Tuesday's Blogs from the Bog!
Prince George turns 1 today; crash victims' bodies headed home; homeless attacked in New Mexico and more national and international news for Tuesday, July 22, 2014.
The legal challenge is part of a continuing struggle over Common Core, which has become controversial since the Board of Elementary and Secondary Education adopted the standards in 2010.
The lone Democrat to announce he's running for governor, state Rep. John Bel Edwards, criticized Republican Gov. Bobby Jindal's budgeting tactics as "running the state like a big Ponzi scheme."
State police have arrested a 42-year-old Kaplan man in the July 7 hit and run fatality crash that killed a bicyclist on Louisiana Highway 92 near Milton.
Republican U.S. Rep. Bill Cassidy has picked up support for his U.S. Senate campaign from a former GOP competitor.
Lisa Hargis Smith lived a mysterious life as seen with her death earlier this month and its impact on the community of those who knew her, whether as a star student in Lafayette High’s class of ‘69, or later as a woman struggling with homelessness and mental illness.
Attorney Valerie Gotch Garrett will announce on Tuesday that she plans to run for the Division E seat of the 15th Judicial District Court.

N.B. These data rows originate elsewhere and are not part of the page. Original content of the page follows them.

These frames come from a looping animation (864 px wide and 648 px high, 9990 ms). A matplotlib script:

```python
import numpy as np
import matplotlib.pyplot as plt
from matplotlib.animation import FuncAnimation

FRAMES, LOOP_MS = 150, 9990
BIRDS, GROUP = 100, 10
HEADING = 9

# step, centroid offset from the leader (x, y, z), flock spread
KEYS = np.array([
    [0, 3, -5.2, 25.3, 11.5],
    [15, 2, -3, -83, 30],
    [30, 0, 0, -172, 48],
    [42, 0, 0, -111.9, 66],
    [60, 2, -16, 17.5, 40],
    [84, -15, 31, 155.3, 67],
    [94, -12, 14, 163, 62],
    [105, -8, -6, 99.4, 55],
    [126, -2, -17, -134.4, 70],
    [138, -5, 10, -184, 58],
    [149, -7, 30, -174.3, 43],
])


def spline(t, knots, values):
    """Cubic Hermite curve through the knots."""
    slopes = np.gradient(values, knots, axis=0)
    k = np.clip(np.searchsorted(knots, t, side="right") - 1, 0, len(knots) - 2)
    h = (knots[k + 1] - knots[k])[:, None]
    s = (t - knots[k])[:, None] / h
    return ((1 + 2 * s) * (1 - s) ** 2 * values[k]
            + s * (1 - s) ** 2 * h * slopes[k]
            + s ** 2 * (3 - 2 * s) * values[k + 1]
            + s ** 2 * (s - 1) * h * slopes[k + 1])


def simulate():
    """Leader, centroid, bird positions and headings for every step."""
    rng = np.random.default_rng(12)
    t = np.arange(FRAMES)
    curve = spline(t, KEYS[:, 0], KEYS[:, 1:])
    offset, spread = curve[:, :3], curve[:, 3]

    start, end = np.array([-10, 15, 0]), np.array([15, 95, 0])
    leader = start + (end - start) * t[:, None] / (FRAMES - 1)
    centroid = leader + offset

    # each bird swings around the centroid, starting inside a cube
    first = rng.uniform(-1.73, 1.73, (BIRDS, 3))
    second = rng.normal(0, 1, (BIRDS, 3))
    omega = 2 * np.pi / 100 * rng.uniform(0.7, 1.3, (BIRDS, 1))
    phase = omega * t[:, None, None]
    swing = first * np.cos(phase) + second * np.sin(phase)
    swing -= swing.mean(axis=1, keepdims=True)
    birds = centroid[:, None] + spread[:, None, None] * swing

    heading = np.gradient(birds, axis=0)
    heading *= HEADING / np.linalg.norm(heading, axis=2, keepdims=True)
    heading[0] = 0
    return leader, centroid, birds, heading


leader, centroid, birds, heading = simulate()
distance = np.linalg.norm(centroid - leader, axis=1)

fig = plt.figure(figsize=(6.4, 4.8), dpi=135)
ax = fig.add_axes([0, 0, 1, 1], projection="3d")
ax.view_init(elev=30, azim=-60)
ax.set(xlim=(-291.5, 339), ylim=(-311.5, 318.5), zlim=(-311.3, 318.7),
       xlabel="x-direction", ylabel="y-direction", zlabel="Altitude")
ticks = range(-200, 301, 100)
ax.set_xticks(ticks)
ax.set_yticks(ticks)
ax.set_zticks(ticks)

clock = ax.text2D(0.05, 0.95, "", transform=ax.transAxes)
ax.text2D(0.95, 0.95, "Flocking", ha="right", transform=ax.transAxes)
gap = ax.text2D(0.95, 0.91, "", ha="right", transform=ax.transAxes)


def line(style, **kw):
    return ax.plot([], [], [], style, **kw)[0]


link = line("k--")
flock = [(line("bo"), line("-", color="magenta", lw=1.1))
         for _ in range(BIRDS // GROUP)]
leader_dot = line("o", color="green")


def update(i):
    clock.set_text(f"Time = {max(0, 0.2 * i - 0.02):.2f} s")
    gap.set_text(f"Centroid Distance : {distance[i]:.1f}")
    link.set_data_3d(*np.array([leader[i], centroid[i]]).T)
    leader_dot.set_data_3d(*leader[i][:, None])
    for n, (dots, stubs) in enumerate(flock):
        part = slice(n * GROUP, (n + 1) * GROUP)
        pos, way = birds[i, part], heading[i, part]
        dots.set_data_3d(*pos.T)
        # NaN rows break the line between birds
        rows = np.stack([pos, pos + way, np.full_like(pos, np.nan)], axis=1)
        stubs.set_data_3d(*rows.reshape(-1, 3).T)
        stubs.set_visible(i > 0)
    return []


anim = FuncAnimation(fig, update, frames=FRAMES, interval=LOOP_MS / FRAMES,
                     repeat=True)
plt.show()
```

Back in 2012, three Baton Rouge attorneys came to the aid of several disgruntled police officers with a high-profile lawsuit against the Lafayette Police chief and a number of higher-ups in city-parish government, but in a federal courtroom Thursday, their claims of conspiracy coupled with a lack of evidence backfired and the case was dismissed.
Gov. Bobby Jindal's administration intends to rework how it pays the private managed care networks that provide health services to two-thirds of Louisiana's Medicaid patients.
Gov. Bobby Jindal's administration is raising health insurance rates and cutting benefits for state employees and retirees, to keep their insurance program solvent.
Local, state and federal law enforcement officials spent much of Thursday reviewing their reaction to this week’s bomb threat, which led to the closure and evacuation of UL Lafayette and Girard Park, and a massive search Wednesday for two alleged explosive devices.
"We're not in a better place from the policy perspective than we were two weeks ago," says Education Superintendent John White, commenting on Thursday's face-to-face meeting with Gov. Bobby Jindal to discuss their dispute over Common Core.
Gov. Bobby Jindal appears to remain unmoved by offers of a compromise on procuring testing materials tied to the Common Core based on a terse statement his office released following a meeting Thursday with Superintendent John White.
Wednesday's Senate vote on contraception legislation is the latest example of Democrats' win-by-losing strategy, which forces Republicans to vote on sensitive matters that might rile women this fall.
A benefit will be held tonight at Romacelli Bistro in Youngsville to raise money for the family of fallen cyclist Lon Lomas.
After weeks of public disagreement, Gov. Bobby Jindal and Education Superintendent John White are sitting down to talk about standardized testing for the upcoming school year.
Two members of the Lafayette Parish law enforcement community who also serve on the Lafayette Parish Communications District will not be allowed to apply for the paid position of director of the agency.
After determining that the two reported bomb-like devices at Girard Park and UL Lafayette this morning were non-explosive, authorities have lifted the barricades, and an investigation into who was responsible is now under way.